Talking about dog meat in Vietnam these days is pretty much like walking through a field of landmines. Things can go badly wrong at any moment, and, before you knew it, boom, a friendship just died at the dinner table. Then another, on Facebook.
Conversations about the issue quickly turn vitriolic and personal because they are not grounded in rational arguments about the ethical nuances and dilemmas involved. For many, the issue is black and white and there are only two types of people: those who are unethical because they eat dog meat, and those who don’t and thus are ethical.
But seeing the world in binary does not help; it merely fosters a destructive naiveté that can do nothing but suffocate voices of reason and even fuel violence — just look at the way dog thieves are being lynched across the country almost every week.
The new campaign launched by the Asia Canine Protection Alliance last week, unfortunately, seems to reinforce this naiveté.
Seeking support from the social media generation to end the trade in dog meat, the campaign mostly plays on sentimentality rather than reasoning. Several videos have been released showing dogs being caught, transported and killed. The images are certainly powerful. The messages that go with them are not.
In close-up shots, Vietnamese celebrities emotionally tell viewers that the dog meat trade is inhumane because a dog is man’s best friend and does not deserve to suffer the cruelty and abuse. Five million dogs are killed in Vietnam for meat every year and this has to be stopped, they say.
First of all, kudos to anyone who lend their voices to those that cannot speak for themselves. But this campaign, like many others before it, refuses to leave the moral high ground and conveniently avoids addressing key counterarguments. One of them is the uncomfortable yet vital question: “Why is eating dogs wrong, but eating chickens, cows, pigs and other animals acceptable?”
It is true that sometimes we only need our gut to tell us that something might be wrong. But there is only so much our feelings can do for us when it comes to ethics. What's next after we cry over a photo or feel sick to the stomach watching a video?
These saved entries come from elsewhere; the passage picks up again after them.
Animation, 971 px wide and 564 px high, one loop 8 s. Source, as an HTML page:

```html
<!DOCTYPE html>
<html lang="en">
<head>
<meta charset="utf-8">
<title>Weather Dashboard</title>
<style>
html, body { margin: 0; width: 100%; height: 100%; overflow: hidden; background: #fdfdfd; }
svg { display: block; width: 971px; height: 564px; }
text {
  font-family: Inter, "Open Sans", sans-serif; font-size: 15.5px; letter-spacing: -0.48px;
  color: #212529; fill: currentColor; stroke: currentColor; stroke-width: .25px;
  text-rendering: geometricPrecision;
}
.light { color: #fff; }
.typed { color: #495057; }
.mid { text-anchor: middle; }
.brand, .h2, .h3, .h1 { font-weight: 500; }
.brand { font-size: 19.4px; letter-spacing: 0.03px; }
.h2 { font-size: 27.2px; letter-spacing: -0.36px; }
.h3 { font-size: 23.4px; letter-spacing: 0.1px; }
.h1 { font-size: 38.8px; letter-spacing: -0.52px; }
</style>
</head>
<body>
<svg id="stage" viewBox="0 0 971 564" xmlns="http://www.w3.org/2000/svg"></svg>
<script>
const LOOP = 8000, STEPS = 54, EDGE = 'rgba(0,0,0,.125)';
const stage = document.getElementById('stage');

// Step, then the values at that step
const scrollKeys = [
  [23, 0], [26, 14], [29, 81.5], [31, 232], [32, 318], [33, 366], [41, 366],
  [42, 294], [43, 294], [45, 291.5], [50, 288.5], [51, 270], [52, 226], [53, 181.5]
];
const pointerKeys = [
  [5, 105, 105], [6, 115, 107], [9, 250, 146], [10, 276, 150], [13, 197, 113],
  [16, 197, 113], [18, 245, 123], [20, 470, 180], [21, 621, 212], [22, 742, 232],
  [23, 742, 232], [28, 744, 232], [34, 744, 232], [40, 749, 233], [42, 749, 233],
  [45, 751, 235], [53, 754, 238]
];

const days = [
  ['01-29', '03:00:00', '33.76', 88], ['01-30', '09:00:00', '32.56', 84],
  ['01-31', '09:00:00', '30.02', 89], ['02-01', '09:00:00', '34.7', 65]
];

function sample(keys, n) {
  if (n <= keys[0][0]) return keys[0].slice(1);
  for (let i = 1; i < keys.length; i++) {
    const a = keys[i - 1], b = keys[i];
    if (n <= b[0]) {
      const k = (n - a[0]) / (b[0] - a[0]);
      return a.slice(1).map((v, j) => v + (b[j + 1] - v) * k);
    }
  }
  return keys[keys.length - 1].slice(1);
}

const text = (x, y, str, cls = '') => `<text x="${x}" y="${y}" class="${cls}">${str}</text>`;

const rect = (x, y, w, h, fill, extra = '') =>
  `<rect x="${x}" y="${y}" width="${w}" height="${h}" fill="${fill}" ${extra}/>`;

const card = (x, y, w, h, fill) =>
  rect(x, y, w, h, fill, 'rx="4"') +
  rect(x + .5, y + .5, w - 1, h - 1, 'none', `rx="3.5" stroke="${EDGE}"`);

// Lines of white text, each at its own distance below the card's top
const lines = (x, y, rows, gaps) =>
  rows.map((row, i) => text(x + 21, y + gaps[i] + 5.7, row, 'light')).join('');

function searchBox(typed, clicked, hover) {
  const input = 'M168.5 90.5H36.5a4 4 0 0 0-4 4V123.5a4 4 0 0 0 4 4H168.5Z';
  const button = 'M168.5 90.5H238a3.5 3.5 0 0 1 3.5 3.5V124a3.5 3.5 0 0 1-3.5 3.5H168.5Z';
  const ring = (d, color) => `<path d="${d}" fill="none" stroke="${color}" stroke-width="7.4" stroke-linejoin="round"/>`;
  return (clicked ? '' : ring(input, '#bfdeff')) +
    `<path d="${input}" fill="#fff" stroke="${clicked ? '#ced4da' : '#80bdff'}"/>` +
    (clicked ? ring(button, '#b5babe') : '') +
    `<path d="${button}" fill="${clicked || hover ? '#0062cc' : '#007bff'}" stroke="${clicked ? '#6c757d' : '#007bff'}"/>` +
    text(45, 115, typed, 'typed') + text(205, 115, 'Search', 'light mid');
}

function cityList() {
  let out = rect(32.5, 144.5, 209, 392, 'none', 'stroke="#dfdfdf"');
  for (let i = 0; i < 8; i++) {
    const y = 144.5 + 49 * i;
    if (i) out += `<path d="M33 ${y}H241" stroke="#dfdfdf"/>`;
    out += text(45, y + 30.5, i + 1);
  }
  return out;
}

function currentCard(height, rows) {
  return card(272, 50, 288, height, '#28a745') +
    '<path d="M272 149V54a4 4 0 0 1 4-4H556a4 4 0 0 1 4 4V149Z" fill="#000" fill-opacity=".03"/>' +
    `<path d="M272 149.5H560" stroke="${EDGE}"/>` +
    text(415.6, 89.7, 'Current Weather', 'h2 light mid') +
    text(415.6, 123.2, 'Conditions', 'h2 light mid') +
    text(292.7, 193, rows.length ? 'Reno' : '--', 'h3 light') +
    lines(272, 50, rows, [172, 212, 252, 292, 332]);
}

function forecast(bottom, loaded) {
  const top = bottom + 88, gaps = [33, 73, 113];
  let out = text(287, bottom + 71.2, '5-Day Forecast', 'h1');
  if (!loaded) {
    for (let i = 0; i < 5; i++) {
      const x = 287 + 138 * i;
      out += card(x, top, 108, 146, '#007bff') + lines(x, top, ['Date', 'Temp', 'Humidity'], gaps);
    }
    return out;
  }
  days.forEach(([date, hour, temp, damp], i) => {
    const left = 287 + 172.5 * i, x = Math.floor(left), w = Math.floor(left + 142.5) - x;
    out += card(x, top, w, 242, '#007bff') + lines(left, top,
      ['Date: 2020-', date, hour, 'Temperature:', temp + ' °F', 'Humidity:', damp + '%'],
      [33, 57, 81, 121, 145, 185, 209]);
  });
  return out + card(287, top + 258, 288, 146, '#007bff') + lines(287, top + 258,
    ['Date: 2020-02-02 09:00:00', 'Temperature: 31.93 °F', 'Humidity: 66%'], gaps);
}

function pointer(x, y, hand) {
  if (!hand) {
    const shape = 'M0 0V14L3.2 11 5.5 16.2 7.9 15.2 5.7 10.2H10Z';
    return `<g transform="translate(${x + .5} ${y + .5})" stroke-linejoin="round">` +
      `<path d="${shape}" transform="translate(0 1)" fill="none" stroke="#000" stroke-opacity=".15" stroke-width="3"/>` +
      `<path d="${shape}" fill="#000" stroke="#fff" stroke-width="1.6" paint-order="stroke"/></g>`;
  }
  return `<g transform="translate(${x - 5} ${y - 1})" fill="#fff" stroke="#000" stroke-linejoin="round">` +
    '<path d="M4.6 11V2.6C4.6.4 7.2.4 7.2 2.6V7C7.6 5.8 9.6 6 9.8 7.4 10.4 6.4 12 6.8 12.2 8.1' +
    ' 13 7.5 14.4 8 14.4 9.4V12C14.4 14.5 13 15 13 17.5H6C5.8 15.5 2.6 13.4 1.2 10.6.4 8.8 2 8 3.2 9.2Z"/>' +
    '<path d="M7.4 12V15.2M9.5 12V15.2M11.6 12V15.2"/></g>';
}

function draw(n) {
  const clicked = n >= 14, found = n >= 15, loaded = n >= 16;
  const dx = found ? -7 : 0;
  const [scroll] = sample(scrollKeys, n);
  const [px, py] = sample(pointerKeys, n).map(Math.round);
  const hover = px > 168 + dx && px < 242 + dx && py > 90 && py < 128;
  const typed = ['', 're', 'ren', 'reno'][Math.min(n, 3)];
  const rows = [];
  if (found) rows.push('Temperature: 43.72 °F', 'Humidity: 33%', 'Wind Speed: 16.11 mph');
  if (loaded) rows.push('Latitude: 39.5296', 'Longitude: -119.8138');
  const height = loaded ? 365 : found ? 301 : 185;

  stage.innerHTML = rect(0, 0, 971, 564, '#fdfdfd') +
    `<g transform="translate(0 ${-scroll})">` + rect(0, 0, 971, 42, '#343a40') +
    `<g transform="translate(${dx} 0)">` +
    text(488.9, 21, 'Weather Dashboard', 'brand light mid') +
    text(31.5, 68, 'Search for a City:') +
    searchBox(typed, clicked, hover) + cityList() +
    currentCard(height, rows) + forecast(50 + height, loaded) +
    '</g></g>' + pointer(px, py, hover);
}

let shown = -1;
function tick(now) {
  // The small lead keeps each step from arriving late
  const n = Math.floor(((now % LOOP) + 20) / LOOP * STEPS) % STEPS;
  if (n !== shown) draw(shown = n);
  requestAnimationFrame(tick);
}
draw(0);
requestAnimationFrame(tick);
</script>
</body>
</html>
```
A good moral compass should operate on reason, not purely on feelings. It is bizarre from an ethical standpoint to limit our compassion to only animals that we keep as pets. One may decide to stay away from absolutism and deal with everything on a case-by-case basis, arguing that, for instance, dogs and pigs are very different. But it's still morally inconsistent to strongly condemn dog meat eaters without discussing the ethics of meat consumption in general, considering the treatment of other animals in factory farms and slaughterhouses is just as bad, if not worse.
To avoid accusations of hypocrisy, supporters of a campaign like this need to also show that their love for animals really extends beyond the dining plate. Cruelty comes in various forms, from subtle to extreme. Until the exploitation of animals in sports, entertainment and research too is brought into sharper focus, "animal welfare" will remain a term some people use without much empathy to polish their personal brands and feel better about themselves.
All of this is not to deny that the new online campaign will at the very least help improve awareness. There were allegations that personal information of supporters would be sold to marketers, but the organizers were quick to reject those. Moving on from that bumpy start, the petition has so far reached one third of its goal of collecting a million signatures.
Never underestimate the power of the Internet and social media. But social change can only be created by those with deep understanding of whatever the cause they are fighting for, not by a large number of people who vaguely know about it. Shallow activism is sometimes worse than no activism at all.
A complex issue deserves a nuanced discussion. And unless animal welfare campaigns in Vietnam can go past all the grandstanding and start to facilitate sophisticated debates, it is naive to believe that a lasting change will come any time soon.
* Editor's note: The view is personal and does not necessarily reflect the editorial position of Thanh Nien News.